The edges of the keyboard are entirely smooth and without feature except for the cable coming out of the rear in a centralised position. Reinforcement is short and is a slight cause for concern, holding the keyboard in place and moving the cable you can clearly hear something moving within the keyboard which isn’t a good sign especially for those looking for a keyboard to accompany a laptop on their travels.

The cable measures 182cm long (excluding reinforcement and connector) and 4.47mm in diameter. The cable has a PVC jacket, but no braiding but there is a small EMI suppressor located 11cm down the cable from the gold plated USB A connector.

On the underside near the front edges there are small textured non slip pads measuring 4.5mm x 17mm, as effective as these are there is sadly none located on the rear edges.

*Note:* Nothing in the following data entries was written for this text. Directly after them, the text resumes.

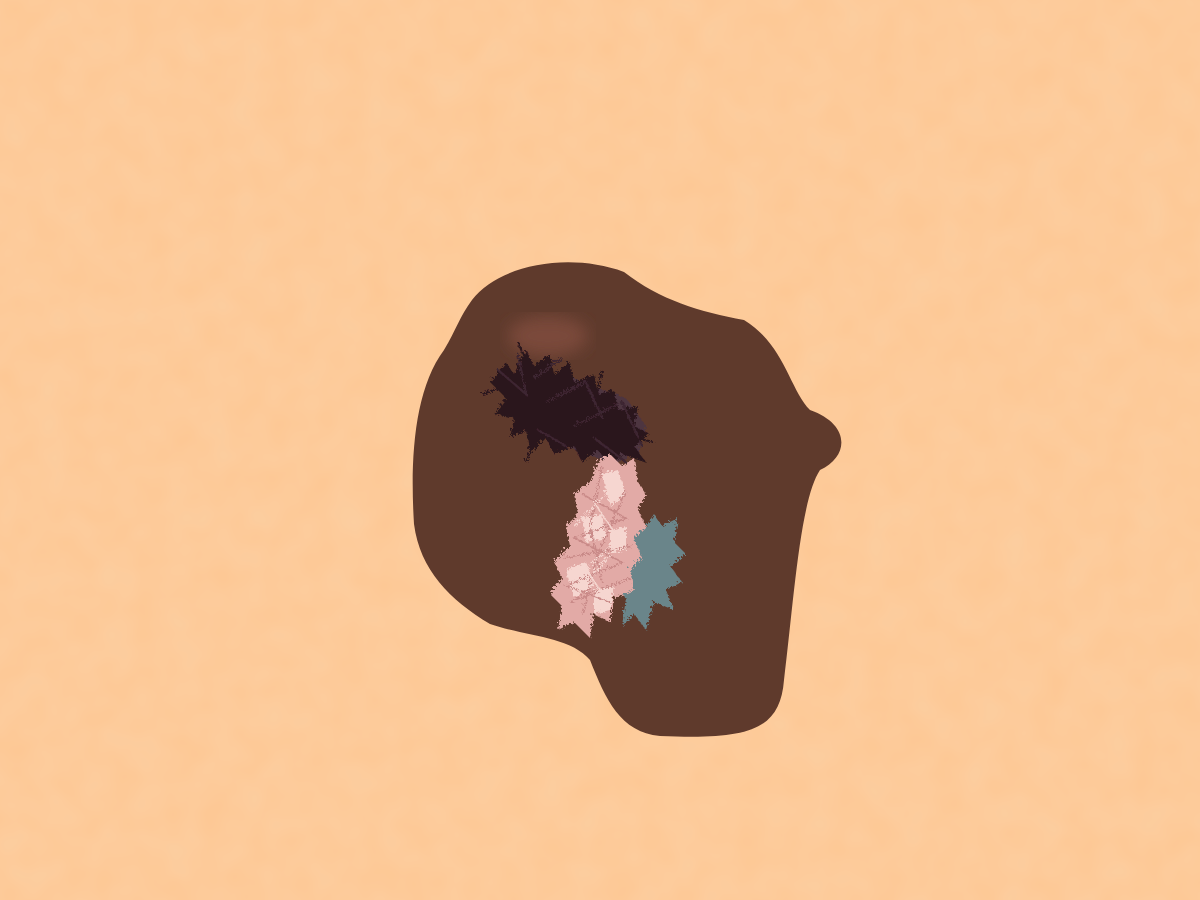
<!DOCTYPE html>
<html lang="en">
<head>
<meta charset="utf-8">
<title>Pigmented Lesion Study</title>
<link rel="stylesheet" href="https://fonts.googleapis.com/css2?family=Inter&display=swap">
<style>
:root{
  --skin:#fdc895;
  --lesion:#5f3a2c;
  --lesion-glow:#7a4a3a;
  --dark-clod:#2a151d;
  --dark-clod-mid:#3e2530;
  --dark-clod-haze:#4d3540;
  --regression-pink:#e2aaa6;
  --regression-light:#f6d6d0;
  --regression-line:#c98a88;
  --blue-grey:#6b858a;
}
html,body{margin:0;padding:0;width:1200px;height:900px;overflow:hidden;background:var(--skin);font-family:'Inter',sans-serif}
svg{display:block}
</style>
</head>
<body>
<svg width="1200" height="900" viewBox="0 0 600 450" xmlns="http://www.w3.org/2000/svg">
  <defs>
    <filter id="skinGrain" x="0" y="0" width="100%" height="100%">
      <feTurbulence type="fractalNoise" baseFrequency="0.06" numOctaves="2" seed="4" result="n"/>
      <feColorMatrix in="n" type="matrix" values="0 0 0 0 0.96  0 0 0 0 0.72  0 0 0 0 0.5  0 0 0 0.35 -0.05"/>
    </filter>
    <filter id="soft"><feGaussianBlur stdDeviation="4"/></filter>
    <filter id="rough">
      <feTurbulence type="turbulence" baseFrequency="0.6" numOctaves="1" seed="3"/>
      <feDisplacementMap in="SourceGraphic" scale="3"/>
    </filter>
  </defs>

  <rect class="skin" width="600" height="450" fill="var(--skin)"/>
  <rect class="skin-texture" width="600" height="450" filter="url(#skinGrain)"/>

  <g class="lesion">
    <path class="lesion-body" fill="var(--lesion)" d="M236 150 C250 132 285 126 312 136 C330 150 350 156 372 160 C392 172 395 195 405 205 C425 212 425 228 410 235 C400 250 397 300 392 340 C390 365 375 370 330 368 C310 366 303 350 295 330 C285 318 262 318 245 312 C225 300 210 285 207 262 C205 230 207 195 222 175 C228 165 230 158 236 150 Z"/>
    <ellipse class="faint-halo" cx="274" cy="168" rx="20" ry="10" fill="var(--lesion-glow)" filter="url(#soft)"/>

    <g class="dark-clods" filter="url(#rough)">
      <path fill="var(--dark-clod-haze)" d="M270 196 L286 188 L300 194 L312 198 L322 212 L318 226 L306 230 L290 226 L276 218 Z"/>
      <path fill="var(--dark-clod)" d="M244 190 L252 180 L256 186 L262 174 L266 182 L274 176 L276 186 L284 180 L286 190 L296 186 L298 196 L306 194 L308 204 L318 202 L316 212 L324 216 L316 222 L322 230 L310 226 L304 232 L298 224 L290 230 L286 222 L276 226 L272 218 L264 226 L262 214 L254 218 L256 208 L246 206 L252 198 Z"/>
      <g stroke="var(--dark-clod-mid)" stroke-width="1.2" fill="none">
        <path d="M248 184 L262 196 L258 176 M266 188 L280 178 M272 200 L292 190 L300 208 M286 212 L310 200 L320 222 M268 214 L282 222 M296 218 L312 230"/>
      </g>
      <g stroke="var(--dark-clod)" stroke-width="1" fill="none">
        <path d="M240 196 L252 192 M258 170 L262 180 M300 184 L298 194 M326 220 L316 218 M300 236 L302 226 M262 230 L266 220"/>
      </g>
    </g>

    <g class="blue-grey-veil" filter="url(#rough)">
      <path fill="var(--blue-grey)" d="M314 264 L322 262 L326 256 L330 262 L338 258 L336 270 L342 276 L334 282 L340 290 L332 294 L336 304 L326 300 L322 314 L316 306 L310 312 L312 298 L306 292 L312 284 L306 276 L314 272 Z"/>
    </g>

    <g class="regression-area" filter="url(#rough)">
      <path fill="var(--regression-pink)" d="M298 230 L304 226 L310 232 L316 228 L318 240 L322 246 L318 254 L322 262 L316 268 L320 278 L314 284 L316 294 L306 298 L304 310 L296 306 L294 318 L286 310 L278 314 L280 302 L274 296 L280 288 L276 280 L284 272 L282 262 L288 256 L286 246 L294 240 Z"/>
      <g fill="var(--regression-light)">
        <path d="M300 236 L308 234 L312 246 L304 252 Z"/>
        <path d="M290 258 L300 256 L302 268 L292 270 Z"/>
        <path d="M282 284 L292 280 L296 292 L286 298 Z"/>
        <path d="M296 294 L306 292 L304 304 L296 306 Z"/>
        <path d="M304 264 L312 262 L312 274 L304 276 Z"/>
      </g>
      <g stroke="var(--regression-line)" stroke-width="0.8" fill="none">
        <path d="M290 246 L312 258 L286 268 L310 280 L282 292 L304 300 M300 232 L294 262 L300 290 M312 244 L298 276 L290 306 M280 278 L316 272 M284 300 L314 288"/>
      </g>
      <g stroke="var(--regression-light)" stroke-width="0.7" fill="none">
        <path d="M296 250 L308 268 L292 284 L302 298 M286 262 L304 244 M288 296 L312 266"/>
      </g>
    </g>
  </g>
</svg>
</body>
</html>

In their place there are just 2 small raised plastic bumps which have no non slip properties and also risk marking or scratching some surfaces such as stained or painted wood.


There are however two retractable feet that are simply fantastic. They lock securely into place, only retracting when intentionally done so (you would be surprised at the number of retractable feet that collapse when the keyboard is pushed backwards). The feet have a full silicone coating which, coupled with the front edge non slip pads are highly effective on every surface from glass to wood and even metal.


Older Post Newer Post


Leave a comment

Scroll To Top

Panel Tool
Float header
Float topbar
Default Boxed Large Boxed Medium
Header Default Header One Header Two

Follow us on social